-- EXERCISE PROMPT --
Every line in the entries where "iris" is found should be copied.

Stored data entries
· · · · ·

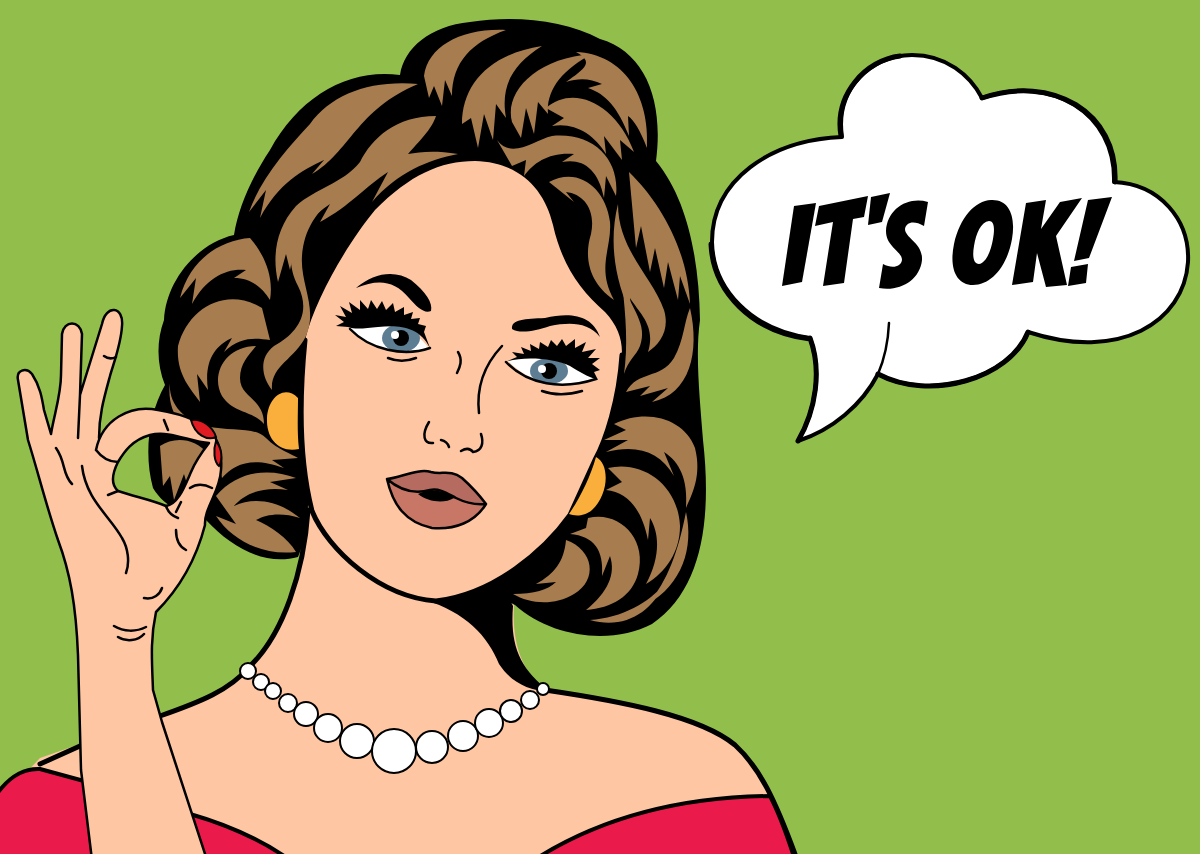
<!DOCTYPE html>
<html lang="en">
<head>
<meta charset="utf-8">
<title>It's OK!</title>
<style>
:root {
  --green: #92be4b;
  --ink: #000;
  --skin: #fec6a3;
  --brown: #a77c4f;
  --dress: #ea1b4b;
  --gold: #faae3c;
  --lip: #c87766;
  --lip-dark: #b56b5f;
  --iris: #5d7d92;
  --nail: #e01b22;
  --paper: #fff;
}
html, body { margin: 0; height: 100%; overflow: hidden; background: var(--green); }
svg { display: block; width: 1200px; height: 854px; }
.ink { fill: var(--ink); }
.skin { fill: var(--skin); }
.locks { fill: var(--brown); }
.dress { fill: var(--dress); }
.gold { fill: var(--gold); }
.paper { fill: var(--paper); }
.outline { stroke: var(--ink); stroke-width: 4; stroke-linejoin: round; stroke-linecap: round; }
.line { fill: none; stroke: var(--ink); stroke-width: 2.5; stroke-linecap: round; stroke-linejoin: round; }
.bold { stroke-width: 5; }
.pearls { fill: var(--paper); stroke: var(--ink); stroke-width: 2; }
</style>
</head>
<body>
<svg viewBox="0 0 1200 854" role="img" aria-label="Pop art woman making an OK sign, saying: It's OK!">
  <rect width="1200" height="854" fill="var(--green)"/>

  <g id="hair-shape">
    <path class="ink" d="M400 75C404 48 430 26 470 22C515 15 565 20 600 39C645 52 664 100 656 161C688 200 699 260 700 320C695 355 700 400 703 440C712 520 702 590 652 624C612 645 552 638 515 605L430 560L320 500L298 557C265 566 232 548 206 520C185 515 165 508 153 488C144 455 148 415 165 385C157 365 156 342 164 320C166 280 198 243 234 235C238 210 250 180 270 150C300 95 350 68 400 75Z"/>
  </g>

  <g id="body">
    <path class="skin" d="M308 505C306 570 285 635 248 668C230 690 200 702 160 716L40 758L0 800V854H795C775 800 760 768 735 745C700 715 620 700 545 690C520 670 512 640 514 605L430 560Z"/>
    <path class="line bold" d="M308 510C304 570 284 635 248 668C230 690 200 702 160 716L80 746L40 764M545 690C620 701 700 716 735 745C760 768 775 800 795 854"/>
    <path class="ink" d="M425 600C465 612 488 636 499 664C511 682 527 690 550 692C519 668 510 645 513 606L500 580Z"/>
  </g>

  <g id="dress-parts" class="dress outline">
    <path d="M-6 798C6 780 20 768 40 769L84 781L94 860H-6Z"/>
    <path d="M190 814C225 824 260 839 290 860H200Z"/>
    <path d="M534 860C600 818 680 797 770 796C780 815 788 838 795 860Z"/>
  </g>

  <g id="face-shape">
    <path class="skin" d="M475 161C520 162 545 190 553 225C562 265 580 290 605 312C620 328 624 345 621 362C618 400 606 440 595 460L570 515C545 550 495 594 436 601C380 597 328 550 312 511C299 460 299 400 305 340C315 298 350 240 375 210C410 175 440 161 475 161Z"/>
    <path class="line bold" d="M622 355C619 400 606 440 595 460L570 515C545 550 495 594 436 601C380 597 328 550 312 511C299 460 299 400 305 340"/>
  </g>

  <g id="hair-locks" class="locks">
    <g id="crown">
      <path d="M424 76C428 46 462 28 506 30C472 42 452 62 452 96L445 80L442 106L434 86L429 98Z"/>
      <path d="M462 124C462 84 490 54 542 46C514 64 500 84 506 118L496 104L493 140L484 114L478 148L471 118Z"/>
      <path d="M512 122C504 92 536 58 592 54C562 70 546 90 548 114L538 102L534 134L526 108L521 138Z"/>
      <path d="M576 52C624 54 650 96 647 148C640 130 634 120 628 116L629 136C618 108 606 94 588 88L602 84C590 78 578 78 566 82C586 68 594 62 576 52Z"/>
      <path d="M546 108C574 84 616 104 634 152L620 140L622 160L604 136L606 154C594 134 574 122 552 126L564 118Z"/>
      <path d="M497 140C512 160 534 140 552 136C594 132 620 160 616 196L606 176L604 198C598 168 582 158 562 162L574 154C550 152 534 162 524 176L526 160L512 166Z"/>
      <path d="M549 182C578 166 606 188 610 222C612 248 596 268 614 300C588 282 584 256 591 234C596 210 584 194 566 192L574 202Z"/>
    </g>
    <g id="right-fall">
      <path d="M629 172C660 202 688 250 690 304L680 276L678 300L668 262L664 288L655 248L650 272L641 226L636 248Z"/>
      <path d="M618 204C618 250 652 276 664 310C670 330 660 344 648 352C656 326 640 314 630 298L632 316C616 284 608 244 618 204Z"/>
      <path d="M622 282C632 310 648 324 640 346C636 356 628 360 624 374C628 346 626 318 622 282Z"/>
      <path d="M626 392C638 370 660 380 674 358C684 340 684 322 690 308C700 352 690 394 652 402L668 388L640 396L650 386Z"/>
      <path d="M614 424C646 408 684 418 695 448C702 476 692 494 686 508C688 480 680 462 664 452L674 476C660 452 638 444 606 452L628 440L604 440L626 430Z"/>
      <path d="M608 468C642 460 678 484 680 526C680 552 666 572 646 584C660 558 660 534 650 518L648 540C642 510 628 492 606 490L622 482Z"/>
      <path d="M588 518C618 510 648 538 638 574C632 596 612 608 586 610C608 592 616 574 610 556L602 576C604 550 594 536 570 534L586 528Z"/>
      <path d="M566 540C594 550 598 580 574 594C554 606 530 604 513 594C534 594 548 590 556 582L536 584C554 574 564 562 566 540Z"/>
      <path d="M686 512C694 548 682 584 648 604C668 580 678 552 686 512ZM590 620C622 618 650 602 664 584C652 612 624 630 590 620Z"/>
    </g>
    <g id="left-sweep">
      <path d="M418 84C370 80 332 94 310 124C288 148 262 176 249 212L266 190L260 218C278 184 302 170 324 160L312 174C350 152 356 110 418 84Z"/>
      <path d="M436 116C396 116 372 138 360 162C342 184 316 188 296 206C276 228 272 256 278 282L286 254L290 270C296 238 308 218 330 204L320 222C350 206 366 186 388 172L372 202C398 172 428 160 458 154C434 150 420 152 408 154C424 136 432 128 436 116Z"/>
      <path d="M340 194C296 208 280 252 298 286C312 314 296 334 274 346C258 358 262 378 272 390C270 366 294 360 306 336C318 308 300 284 302 256C304 230 316 210 340 194Z"/>
      <path d="M250 238C222 240 190 258 180 298L196 278L192 304C206 278 226 268 246 270L234 278C252 278 262 288 270 300C274 276 264 254 250 238Z"/>
      <path d="M262 308C226 286 188 308 178 346C176 374 190 388 200 402L197 374L208 390C204 362 214 346 232 338L224 352C240 336 256 338 270 340Z"/>
      <path d="M256 346C226 346 210 374 222 396C234 414 252 410 264 424C264 398 240 398 240 378C240 364 248 356 256 346Z"/>
      <path d="M170 382C168 404 184 420 206 426C232 432 254 426 266 438C278 450 292 454 298 458L272 460L284 468C252 456 234 464 222 478C218 462 222 446 206 440C184 432 166 414 170 382Z"/>
      <path d="M160 446C174 436 196 438 208 454L200 462L190 494L184 474L174 500L170 476L163 486Z"/>
      <path d="M216 496C238 470 270 468 296 478L270 482L288 490C262 486 244 494 234 506C256 496 280 502 300 518C282 512 266 514 256 520C270 526 288 538 296 552C262 556 232 540 216 516L236 524Z"/>
    </g>
  </g>

  <g id="earrings" class="gold">
    <path d="M298 398C284 384 268 398 267 418C266 440 280 453 299 449C297 432 298 414 298 398Z"/>
    <path d="M596 457C610 464 609 494 592 510C584 517 574 516 569 514C580 498 590 478 596 457Z"/>
  </g>

  <g id="features">
    <g id="brows" class="ink">
      <path d="M356 288C374 272 396 270 411 280C426 292 433 303 431 311C424 314 417 307 409 298C394 280 378 279 356 288Z"/>
      <path d="M512 329C511 319 525 319 545 318C571 312 592 315 600 337C588 322 570 322 550 326C535 331 520 334 512 329Z"/>
    </g>
    <g id="left-eye">
      <path class="paper" d="M350 328C372 322 408 320 428 347C404 358 374 352 350 328Z"/>
      <ellipse cx="401" cy="338" rx="19" ry="14" fill="var(--iris)"/>
      <circle class="ink" cx="401" cy="338" r="8"/>
      <circle class="paper" cx="395" cy="335" r="4"/>
      <path class="ink" d="M430 348C419 325 396 325 378 327C366 328 356 330 348 327L336 326L344 322L335 315L346 317L340 306L352 313L349 302L360 310L360 300L368 309L371 300L377 309L382 301L386 310L393 303L395 312L404 307L404 315L413 312L411 319L420 318L418 324L426 326L424 332Z"/>
      <path class="line" d="M350 329C370 350 404 357 430 348"/>
      <path class="line" d="M388 358C398 362 408 361 416 358"/>
    </g>
    <g id="right-eye">
      <path class="paper" d="M508 361C532 352 570 358 594 378C562 390 530 384 508 361Z"/>
      <ellipse cx="549" cy="371" rx="19" ry="13" fill="var(--iris)"/>
      <circle class="ink" cx="549" cy="371" r="8"/>
      <circle class="paper" cx="542" cy="369" r="4"/>
      <path class="ink" d="M505 362C522 356 554 358 570 366C580 372 586 376 598 380L594 372L600 370L592 364L600 358L588 358L596 349L582 352L586 342L575 348L575 339L566 346L562 339L557 346L551 340L548 347L540 342L539 349L530 344L531 351L521 347L524 354L512 352L517 357Z"/>
      <path class="line" d="M506 362C528 385 562 390 596 379"/>
      <path class="line" d="M542 391C556 396 572 394 582 391"/>
    </g>
    <path class="line" d="M458 352C463 360 460 367 457 373M502 346C486 363 476 386 479 413M429 422C421 435 424 444 433 443M441 440C446 441 448 444 449 447M461 451C466 448 470 448 473 452C482 451 484 443 481 434"/>
    <g id="mouth">
      <path fill="var(--lip)" d="M387 479C400 478 418 468 431 472C442 475 450 469 462 478C472 487 480 496 486 504C475 522 455 530 432 528C405 522 393 505 387 479Z"/>
      <path fill="var(--lip-dark)" d="M387 479C400 478 418 468 431 472C442 475 450 469 462 478C472 487 480 496 486 504C470 504 456 496 434 491C414 492 402 490 387 479Z"/>
      <path class="line" d="M387 479C400 478 418 468 431 472C442 475 450 469 462 478C472 487 480 496 486 504C475 522 455 530 432 528C405 522 393 505 387 479C402 492 416 494 430 490C440 488 448 494 456 498C466 503 476 505 486 504"/>
      <path class="ink" d="M418 494C430 488 444 490 454 498C444 504 428 502 418 494Z"/>
    </g>
  </g>

  <g id="necklace" class="pearls">
    <circle cx="248" cy="671" r="8"/><circle cx="261" cy="682" r="8"/><circle cx="273" cy="691" r="8"/>
    <circle cx="288" cy="703" r="9"/><circle cx="306" cy="714" r="12"/><circle cx="328" cy="728" r="14"/>
    <circle cx="357" cy="741" r="17"/><circle cx="432" cy="747" r="16"/><circle cx="394" cy="751" r="22"/>
    <circle cx="463" cy="736" r="15"/><circle cx="489" cy="723" r="14"/><circle cx="511" cy="711" r="11"/>
    <circle cx="530" cy="700" r="9"/><circle cx="543" cy="689" r="6"/>
  </g>

  <g id="ok-hand">
    <path class="skin" d="M92 860L81 770L78 655C76 605 70 572 58 540C46 505 38 472 28 440L18 380C16 370 26 367 32 374C40 386 42 398 44 410L51 434C54 415 61 395 61 375L62 334C64 320 80 320 82 334L80 395L102 324C106 304 124 306 122 326C121 344 114 362 110 376C104 398 99 415 99 438C106 418 130 404 158 410C182 414 206 422 215 437C220 446 222 458 221 470C220 492 204 508 205 525C196 560 180 588 156 612C150 640 152 662 153 690L162 722L207 860ZM118 462C110 474 112 484 118 491C136 497 152 500 166 506C178 504 184 488 191 472C196 460 202 452 209 443C190 442 170 430 150 435C132 440 124 452 118 462Z" fill-rule="evenodd"/>
    <path class="line" stroke-width="3" d="M92 860L81 770L78 655C76 605 70 572 58 540C46 505 38 472 28 440L18 380C16 370 26 367 32 374C40 386 42 398 44 410L51 434C54 415 61 395 61 375L62 334C64 320 80 320 82 334L80 395L78 438M80 395L102 324C106 304 124 306 122 326C121 344 114 362 110 376C104 398 99 415 99 438M96 450C102 420 130 404 158 410C182 414 206 422 215 437C220 446 222 458 221 470C220 492 204 508 205 525C196 560 180 588 156 612C150 640 152 662 153 690L162 722L207 860M96 450C102 458 110 462 118 462C124 452 132 440 150 435C170 430 190 442 209 443C202 452 196 460 191 472C184 488 178 504 166 506C152 500 136 497 118 491C110 484 112 474 118 462"/>
    <path class="line" d="M56 448C66 462 62 474 72 484M82 466C86 500 110 516 122 538C128 548 130 562 126 573M118 491L108 495M166 506C168 512 172 516 178 518M181 502L176 512M176 530C176 540 180 547 186 550M114 626C124 632 136 632 146 627M118 637C126 642 138 641 144 634M144 598C154 600 160 594 162 588M104 356C108 359 112 359 116 357M190 488C196 484 204 484 212 488M164 420L168 430"/>
    <path d="M191 420C202 418 213 427 216 437C207 441 195 435 191 420Z" fill="var(--nail)" stroke="var(--ink)" stroke-width="2"/>
    <path d="M216 441C222 448 223 460 219 466C214 462 213 450 216 441Z" fill="var(--nail)" stroke="var(--ink)" stroke-width="2"/>
  </g>

  <g id="speech-bubble">
    <path class="paper outline" d="M842 137C835 90 870 55 912 55C946 55 970 75 982 98C1050 74 1116 112 1114 182C1160 184 1190 220 1188 262C1184 322 1120 362 1028 332C1010 378 930 402 878 374C862 405 832 430 798 441C816 410 822 370 810 338C752 330 713 290 712 242C712 180 770 140 842 137Z"/>
    <path class="line bold" d="M711 244C713 292 752 332 810 339M841 136C834 94 866 60 900 56M982 98C1052 74 1118 112 1115 182M1028 332C1010 378 930 402 878 374M798 441C816 410 822 370 810 338"/>
    <path class="line" d="M889 323C888 345 884 360 878 374"/>
    <g id="lettering" class="ink" role="img" aria-label="It's OK!">
      <path d="M794 206L816 203L802 282L782 286Z"/>
      <path d="M819 206L868 196L864 217L853 219L844 283L823 286L833 222L815 226Z"/>
      <path d="M871 197L890 193L882 222L868 225Z"/>
      <path d="M928 202L924 226C914 220 906 222 905 229C905 238 923 243 922 260C920 280 900 292 879 288L883 264C892 269 901 267 902 260C902 251 886 247 886 231C887 209 908 196 928 202Z"/>
      <path fill-rule="evenodd" d="M991 200C1009 199 1016 216 1012 239C1007 267 991 285 973 285C956 285 949 268 954 244C960 217 975 201 991 200ZM989 221C981 222 976 233 974 246C972 258 974 264 979 264C986 263 991 251 993 239C995 228 994 221 989 221Z"/>
      <path d="M1026 203L1046 200L1041 229L1060 202L1082 198L1056 236L1067 285L1046 287L1037 253L1033 282L1012 285Z"/>
      <path d="M1088 200L1112 197L1089 258L1074 261ZM1071 267L1088 264L1086 283L1068 286Z"/>
    </g>
  </g>
</svg>
</body>
</html>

· · · · ·

-- WRITTEN ANSWER --
  --iris: #5d7d92;
      <ellipse cx="401" cy="338" rx="19" ry="14" fill="var(--iris)"/>
      <ellipse cx="549" cy="371" rx="19" ry="13" fill="var(--iris)"/>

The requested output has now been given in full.